on July 2, 2014
This book is very well written and well worth reading,
That being said i almost put it down a couple hundred pages in.
The book starts in third person and does an unorthodox shifting between third and first, It is a well used device for most of the book but i think the amount of front loaded events in the third person view--which seem inconsequential for the majority of the book--is a bit off putting. It left me feeling like the first part of the book, while not useless, would not be paid off until many books down the line.
The latter 3/4s of the book did not resolve that issue (I still think the present day events could have been better paced within the bulk of the story in a way that makes reading them a little less intrusive at the beginning) however; the book as a whole is extremely well written and turned into one of my favorite modern fantasies.
SO! - If you like fantasy of pretty much any sort I would recommend this, it straddles the maturity / darkness line somewhere right between game of thrones and wheel of time, masterfully. I think people who like gritty realism and those that don't want gratuitous sex could both love this.
If you are feeling like I did about the first section of the book, Keep going it's worth it!
0 of 1 people found the following review helpful
on October 7, 2012
The Name of the Wind contains many things to like. What I liked most about it was the delivery, including many descriptive passages, as it felt fresh and unique. The setting feels familiar and yet an amalgam of many fantasy tropes. It is fun and exciting, and everything seems dynamic and vibrant, from the characters to the environment to the conflicts.
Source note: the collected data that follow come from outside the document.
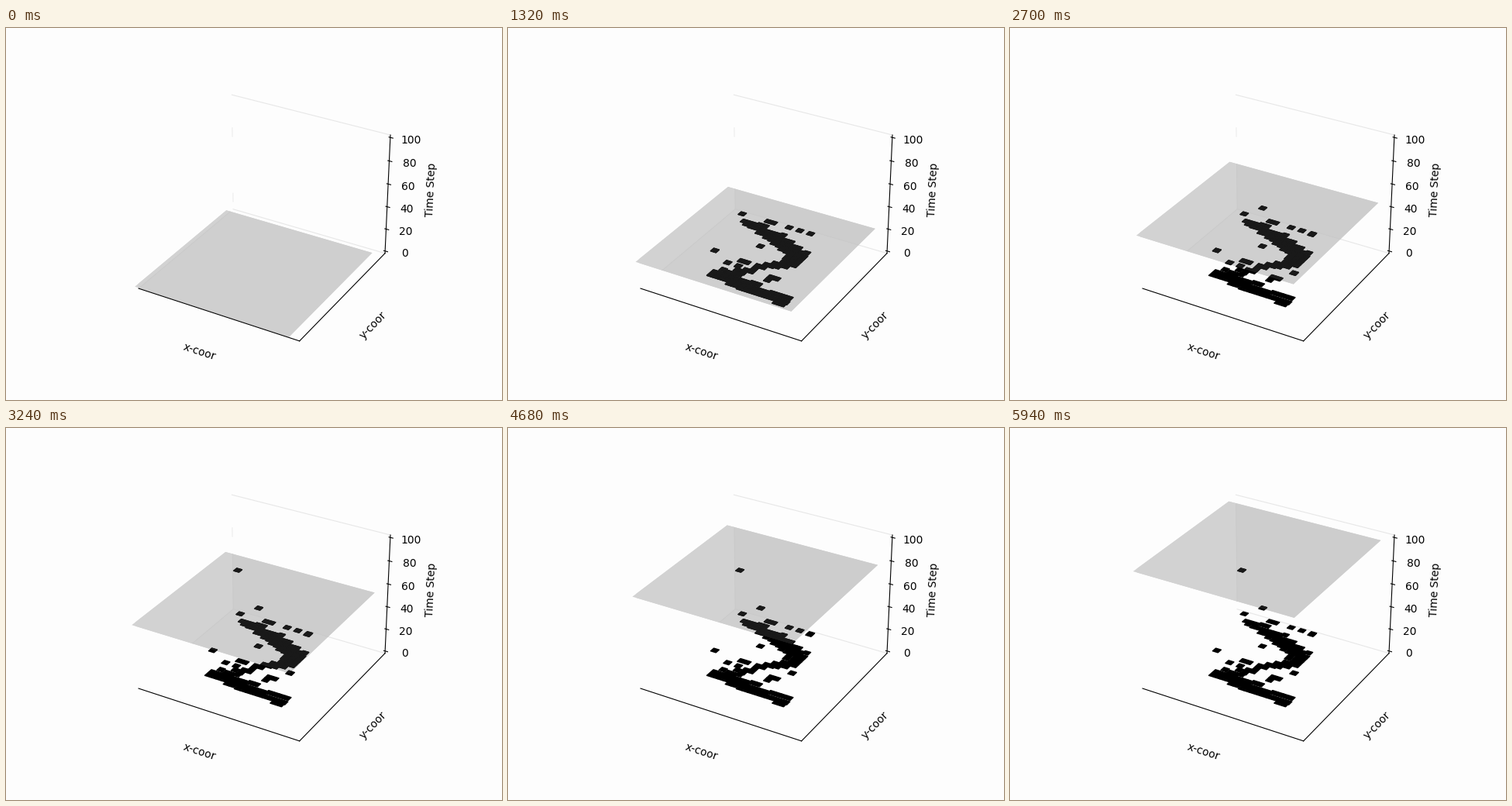
Animation of 640 by 480 pixels, one loop 6000 ms. Source, as a matplotlib script:

```python
import numpy as np
import matplotlib.pyplot as plt
from matplotlib.animation import FuncAnimation
from matplotlib.collections import PolyCollection
from matplotlib.patches import Polygon

W, H = 640, 480
N, STEPS = 28, 100
PAPER, EDGE = "#fdfdfd", "#e7e7e7"
AZIM, ELEV, DIST = np.radians(-60), np.radians(30), 10
BOX = np.array([4, 4, 3]) * 1.8294640721620434 / np.sqrt(41)
SIDE = 0.77 * H                      # the drawing area is a square
SCALE = SIDE / 0.185
ORIGIN = (0.5125 * W - SIDE / 2 + 0.095 * SCALE, 0.89 * H - 0.095 * SCALE)

RIGHT = np.array([-np.sin(AZIM), np.cos(AZIM), 0])
TOWARD = np.array([np.cos(ELEV) * np.cos(AZIM), np.cos(ELEV) * np.sin(AZIM), np.sin(ELEV)])
UP = np.cross(TOWARD, RIGHT)

# Pen path of the digit: column, row, radius
STROKE = np.array([
    (6.8, 22.4, 0.8), (12, 21, 1.3), (16.5, 19.2, 1.6), (19.8, 17.3, 1.6),
    (19.8, 15, 1.4), (18, 13.4, 1.1), (16, 11.4, 0.8), (14.3, 8.3, 0.8),
    (10.3, 6, 0.9), (17, 5.5, 1.4), (21.5, 4.9, 0.7), (24.2, 4.4, 1.15),
])
STROKE_STEP = 12
# Faint pixels around it: row, time step, columns
SPECKS = [
    (23, 15, (5, 10, 11, 14, 16, 18)), (17, 10, (12,)), (11, 14, (7,)),
    (11, 12, (12, 13)), (10, 10, (10, 12)), (10, 9, (18, 19)), (9, 9, (18,)),
    (19, 27, (20,)), (6, 32, (24,)), (24, 22, (8,)), (24, 51, (4,)),
]


def project(x, y, t):
    p = (np.array([x / N, y / N, t / STEPS]) - 0.5) * BOX
    depth = DIST - p @ TOWARD
    return (ORIGIN[0] + SCALE * (p @ RIGHT) / depth,
            ORIGIN[1] - SCALE * (p @ UP) / depth)


def flat_square(x0, x1, y0, y1, t):
    return [project(x, y, t) for x, y in ((x0, y0), (x1, y0), (x1, y1), (x0, y1))]


def stroke_cells():
    """Pixels under the pen; those near its rim fire one step later."""
    knots = np.arange(len(STROKE))
    s = np.linspace(0, knots[-1], 400)
    px, py, radius = (np.interp(s, knots, column) for column in STROKE.T)
    for j in range(N):
        for i in range(N):
            gap = (np.hypot(px - i - 0.5, py - j - 0.5) - radius).min()
            if gap < 0:
                yield i, j, STROKE_STEP + (gap > -0.3)


cells = list(stroke_cells()) + [(i, j, t) for j, t, columns in SPECKS for i in columns]
times = np.array([t for _, _, t in cells])
tiles = np.array([flat_square(i - 1, i, j - 1, j, t) for i, j, t in cells])

fig = plt.figure(figsize=(W / 100, H / 100), dpi=100, facecolor=PAPER)
ax = fig.add_axes([0, 0, 1, 1])
ax.set(xlim=(0, W), ylim=(H, 0))
ax.axis("off")


def line(points, color="black", width=0.8, z=5):
    return ax.plot(*zip(*points), color=color, lw=width, zorder=z)[0]


# Box corners, a little outside the data limits
lo, hi = -N / 48, N + N / 48
bottom, top = -STEPS / 48, STEPS + STEPS / 48
left0, front0 = project(lo, lo, bottom), project(hi, lo, bottom)
right0, back0 = project(hi, hi, bottom), project(lo, hi, bottom)
left1, right1, back1 = project(lo, lo, top), project(hi, hi, top), project(lo, hi, top)

line([back1, right1], EDGE, z=0)
line([back0, right0], EDGE, z=0)
for t0, t1 in ((5, 13), (65, 73)):
    line([project(lo, hi, t0), project(lo, hi, t1)], EDGE, 0.6, 0)

# The sheet shows the walls of the box faintly through it
sheet = ax.add_patch(Polygon(flat_square(-1, N - 1, -1, N - 1, 0),
                             fc="#d2d2d2", ec="none", zorder=1))
walls = [
    ax.add_patch(Polygon(corners, fc=color, ec="none", zorder=2))
    for corners, color in (
        ([left0, back0, back1, left1], "#d2d2d2"),
        ([back0, right0, right1, back1], "#cdcdcd"),
        ([left0, front0, right0, back0], "#cfcfcf"),
    )
]
seams = [line([back0, end], "#c9c9c9", 0.6, 2.5) for end in (left0, right0, back1)]


def tile_layer(color, z):
    layer = PolyCollection([], facecolors=color, edgecolors=color, linewidths=1, zorder=z)
    return ax.add_collection(layer, autolim=False)


dark, veiled = tile_layer("black", 3), tile_layer("#191919", 4)

# Text stands off the box by a number of points, in units of a twelfth of an axis
per_point = 48 / (2 * 72 * SIDE / 100) / 12
tick_gap, label_gap = 11.5 * per_point, 25 * per_point


def axis_label(text, position, start, end):
    angle = np.degrees(np.arctan2(start[1] - end[1], end[0] - start[0]))
    ax.text(*project(*position), text, size=10, rotation=angle,
            rotation_mode="anchor", ha="center", va="center")


line([left0, front0])
line([front0, right0])
line([right0, right1])
for value in range(0, 101, 20):
    line([project(hi - N / 120, hi, value), project(hi + N / 60, hi, value)])
    away = hi + N * tick_gap
    ax.text(*project(away, away, value), str(value), size=10, ha="center", va="top")

near, far = lo - N * label_gap, hi + N * label_gap
below = bottom - STEPS * label_gap
axis_label("x-coor", (N / 2, near, below), left0, front0)
axis_label("y-coor", (far, N / 2, below), front0, right0)
axis_label("Time Step", (far, far, STEPS / 2), right0, right1)


def update(step):
    sheet.set_xy(flat_square(-1, N - 1, -1, N - 1, step))
    fired = tiles[times < step]
    dark.set_verts(fired)
    veiled.set_verts(fired)
    for artist in (*walls, *seams, veiled):
        artist.set_clip_path(sheet)
    return []


anim = FuncAnimation(fig, update, frames=STEPS, interval=60, repeat=True,
                     repeat_delay=0, init_func=lambda: update(0), blit=False)
plt.show()
```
There are two things that deterred me from liking this book completely, and almost had me putting the book down by the halfway mark: The number of critical obstacles the hero had to overcome and the amount of the story that occurred at a school. Thankfully the story kept going and by the end these two elements are diminished.